Which lines of the records contain the word "getElementById"? Show each of them.

[Data excerpts]
⁂
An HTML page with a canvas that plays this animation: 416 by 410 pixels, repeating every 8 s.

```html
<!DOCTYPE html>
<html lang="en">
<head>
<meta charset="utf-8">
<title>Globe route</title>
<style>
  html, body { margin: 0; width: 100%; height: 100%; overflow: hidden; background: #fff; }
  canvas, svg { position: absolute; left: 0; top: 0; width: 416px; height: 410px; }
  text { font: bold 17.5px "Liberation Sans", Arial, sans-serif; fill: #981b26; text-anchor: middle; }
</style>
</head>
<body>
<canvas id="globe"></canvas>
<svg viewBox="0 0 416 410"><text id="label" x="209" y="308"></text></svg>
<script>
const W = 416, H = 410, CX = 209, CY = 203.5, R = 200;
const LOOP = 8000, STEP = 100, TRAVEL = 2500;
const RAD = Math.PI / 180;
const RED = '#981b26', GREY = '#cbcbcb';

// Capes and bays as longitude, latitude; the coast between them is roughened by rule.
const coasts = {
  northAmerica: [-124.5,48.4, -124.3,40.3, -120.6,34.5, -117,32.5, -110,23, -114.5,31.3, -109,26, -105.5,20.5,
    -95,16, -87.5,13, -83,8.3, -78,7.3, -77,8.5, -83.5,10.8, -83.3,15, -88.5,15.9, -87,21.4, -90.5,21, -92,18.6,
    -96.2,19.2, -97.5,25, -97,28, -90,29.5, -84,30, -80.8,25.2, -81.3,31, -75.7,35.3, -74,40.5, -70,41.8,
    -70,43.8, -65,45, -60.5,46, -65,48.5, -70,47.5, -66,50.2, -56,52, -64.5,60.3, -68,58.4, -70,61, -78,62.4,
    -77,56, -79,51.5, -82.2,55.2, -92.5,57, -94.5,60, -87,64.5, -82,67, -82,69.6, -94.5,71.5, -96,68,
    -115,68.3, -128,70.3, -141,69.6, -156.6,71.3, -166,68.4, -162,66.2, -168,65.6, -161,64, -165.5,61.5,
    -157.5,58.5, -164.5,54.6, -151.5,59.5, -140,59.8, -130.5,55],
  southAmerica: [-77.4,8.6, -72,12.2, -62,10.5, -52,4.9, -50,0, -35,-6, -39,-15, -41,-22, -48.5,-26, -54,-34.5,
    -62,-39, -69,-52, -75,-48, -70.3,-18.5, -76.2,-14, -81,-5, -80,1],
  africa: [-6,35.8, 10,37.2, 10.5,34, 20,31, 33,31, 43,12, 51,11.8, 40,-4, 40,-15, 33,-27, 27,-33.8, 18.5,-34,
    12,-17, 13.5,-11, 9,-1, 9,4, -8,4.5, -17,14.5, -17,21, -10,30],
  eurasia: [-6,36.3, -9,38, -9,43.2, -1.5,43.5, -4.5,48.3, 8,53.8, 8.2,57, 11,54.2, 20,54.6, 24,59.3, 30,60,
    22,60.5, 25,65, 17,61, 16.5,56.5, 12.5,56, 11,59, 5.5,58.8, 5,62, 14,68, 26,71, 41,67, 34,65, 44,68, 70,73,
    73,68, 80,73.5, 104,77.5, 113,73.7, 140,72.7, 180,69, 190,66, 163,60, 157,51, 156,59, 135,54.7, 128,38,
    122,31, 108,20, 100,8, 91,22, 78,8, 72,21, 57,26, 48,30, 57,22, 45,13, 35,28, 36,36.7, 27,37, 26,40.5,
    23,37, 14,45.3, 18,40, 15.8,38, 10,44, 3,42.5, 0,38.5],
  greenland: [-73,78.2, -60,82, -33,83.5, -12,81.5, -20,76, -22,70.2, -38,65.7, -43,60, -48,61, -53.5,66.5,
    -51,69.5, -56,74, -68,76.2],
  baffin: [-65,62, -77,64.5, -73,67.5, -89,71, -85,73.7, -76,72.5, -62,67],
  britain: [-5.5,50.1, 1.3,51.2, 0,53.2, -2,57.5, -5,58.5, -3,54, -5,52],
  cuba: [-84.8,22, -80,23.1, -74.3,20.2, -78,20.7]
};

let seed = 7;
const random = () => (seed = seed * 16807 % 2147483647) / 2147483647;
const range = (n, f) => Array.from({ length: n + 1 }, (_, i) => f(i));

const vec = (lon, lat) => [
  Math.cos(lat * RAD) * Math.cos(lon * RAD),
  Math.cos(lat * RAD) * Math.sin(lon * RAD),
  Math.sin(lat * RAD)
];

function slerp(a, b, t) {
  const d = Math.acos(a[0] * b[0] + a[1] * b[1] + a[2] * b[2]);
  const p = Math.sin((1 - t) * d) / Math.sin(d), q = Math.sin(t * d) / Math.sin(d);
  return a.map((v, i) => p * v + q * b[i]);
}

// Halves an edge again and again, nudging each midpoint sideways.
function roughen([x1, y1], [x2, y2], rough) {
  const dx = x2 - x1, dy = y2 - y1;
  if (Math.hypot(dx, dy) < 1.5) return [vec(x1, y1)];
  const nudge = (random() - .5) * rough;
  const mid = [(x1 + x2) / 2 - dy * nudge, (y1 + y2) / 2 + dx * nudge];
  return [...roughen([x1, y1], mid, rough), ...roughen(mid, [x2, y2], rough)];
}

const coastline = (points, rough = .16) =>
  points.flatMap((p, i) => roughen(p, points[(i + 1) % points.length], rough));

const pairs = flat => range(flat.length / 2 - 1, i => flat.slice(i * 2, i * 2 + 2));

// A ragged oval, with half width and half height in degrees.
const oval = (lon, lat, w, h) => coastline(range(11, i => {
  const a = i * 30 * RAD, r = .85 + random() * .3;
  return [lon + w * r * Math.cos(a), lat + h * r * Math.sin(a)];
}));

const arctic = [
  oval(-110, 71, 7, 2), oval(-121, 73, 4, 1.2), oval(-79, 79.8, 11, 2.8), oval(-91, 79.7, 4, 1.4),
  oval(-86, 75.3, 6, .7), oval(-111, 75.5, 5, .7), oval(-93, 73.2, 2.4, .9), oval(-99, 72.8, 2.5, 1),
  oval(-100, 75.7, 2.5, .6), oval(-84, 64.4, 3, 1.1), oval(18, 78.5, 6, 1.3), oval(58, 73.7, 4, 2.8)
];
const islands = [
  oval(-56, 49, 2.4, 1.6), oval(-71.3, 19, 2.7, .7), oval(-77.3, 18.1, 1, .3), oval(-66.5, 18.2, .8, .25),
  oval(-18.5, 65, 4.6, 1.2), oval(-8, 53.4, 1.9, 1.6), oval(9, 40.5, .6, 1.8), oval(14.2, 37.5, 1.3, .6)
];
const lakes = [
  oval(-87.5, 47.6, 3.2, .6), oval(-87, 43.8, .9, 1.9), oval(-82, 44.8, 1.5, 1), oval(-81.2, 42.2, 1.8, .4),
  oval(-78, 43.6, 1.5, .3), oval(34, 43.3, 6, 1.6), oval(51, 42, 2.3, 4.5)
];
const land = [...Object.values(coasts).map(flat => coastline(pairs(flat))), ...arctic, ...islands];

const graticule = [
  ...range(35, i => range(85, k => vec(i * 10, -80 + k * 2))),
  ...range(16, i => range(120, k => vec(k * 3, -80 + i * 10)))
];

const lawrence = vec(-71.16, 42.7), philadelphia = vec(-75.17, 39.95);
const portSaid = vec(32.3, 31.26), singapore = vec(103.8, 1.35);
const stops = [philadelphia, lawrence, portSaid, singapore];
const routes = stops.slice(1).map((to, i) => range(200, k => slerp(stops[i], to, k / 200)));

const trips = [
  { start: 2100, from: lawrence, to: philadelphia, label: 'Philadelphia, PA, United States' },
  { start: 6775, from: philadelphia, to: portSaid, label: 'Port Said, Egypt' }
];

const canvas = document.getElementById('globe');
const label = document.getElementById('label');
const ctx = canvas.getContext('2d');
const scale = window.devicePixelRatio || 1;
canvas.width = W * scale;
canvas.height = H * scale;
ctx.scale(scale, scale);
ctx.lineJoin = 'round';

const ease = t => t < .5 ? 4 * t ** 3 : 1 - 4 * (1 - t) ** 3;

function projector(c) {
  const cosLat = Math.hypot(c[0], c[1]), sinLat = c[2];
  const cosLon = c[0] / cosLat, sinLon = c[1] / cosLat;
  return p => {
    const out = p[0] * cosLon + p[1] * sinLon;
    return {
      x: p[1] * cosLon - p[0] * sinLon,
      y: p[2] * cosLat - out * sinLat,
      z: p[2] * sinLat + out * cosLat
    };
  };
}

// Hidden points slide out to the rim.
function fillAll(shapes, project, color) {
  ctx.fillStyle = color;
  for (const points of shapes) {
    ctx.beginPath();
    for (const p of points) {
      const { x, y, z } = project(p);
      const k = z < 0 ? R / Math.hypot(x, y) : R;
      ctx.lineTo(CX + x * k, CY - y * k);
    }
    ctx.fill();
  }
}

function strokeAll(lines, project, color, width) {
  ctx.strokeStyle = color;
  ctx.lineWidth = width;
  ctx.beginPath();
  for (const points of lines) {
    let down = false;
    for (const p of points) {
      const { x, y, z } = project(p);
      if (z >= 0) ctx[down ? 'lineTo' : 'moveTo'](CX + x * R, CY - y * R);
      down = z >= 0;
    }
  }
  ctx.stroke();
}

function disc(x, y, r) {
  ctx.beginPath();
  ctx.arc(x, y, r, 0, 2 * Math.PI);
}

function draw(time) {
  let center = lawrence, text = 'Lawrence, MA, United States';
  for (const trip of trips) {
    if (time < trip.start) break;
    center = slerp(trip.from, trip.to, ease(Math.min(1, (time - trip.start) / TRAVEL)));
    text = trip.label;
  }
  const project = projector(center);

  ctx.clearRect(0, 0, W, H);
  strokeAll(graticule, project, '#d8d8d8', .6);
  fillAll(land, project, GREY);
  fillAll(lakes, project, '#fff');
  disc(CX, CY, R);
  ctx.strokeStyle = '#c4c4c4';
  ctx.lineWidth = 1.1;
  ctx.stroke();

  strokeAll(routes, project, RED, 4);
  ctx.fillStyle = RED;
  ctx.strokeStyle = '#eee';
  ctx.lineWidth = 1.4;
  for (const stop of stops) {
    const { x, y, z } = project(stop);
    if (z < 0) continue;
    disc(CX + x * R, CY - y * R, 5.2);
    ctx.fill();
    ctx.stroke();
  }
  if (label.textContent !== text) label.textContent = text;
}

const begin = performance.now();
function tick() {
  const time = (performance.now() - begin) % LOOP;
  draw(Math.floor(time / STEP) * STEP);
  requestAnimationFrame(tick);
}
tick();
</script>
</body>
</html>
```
⁂
§ Response below:
const canvas = document.getElementById('globe');
const label = document.getElementById('label');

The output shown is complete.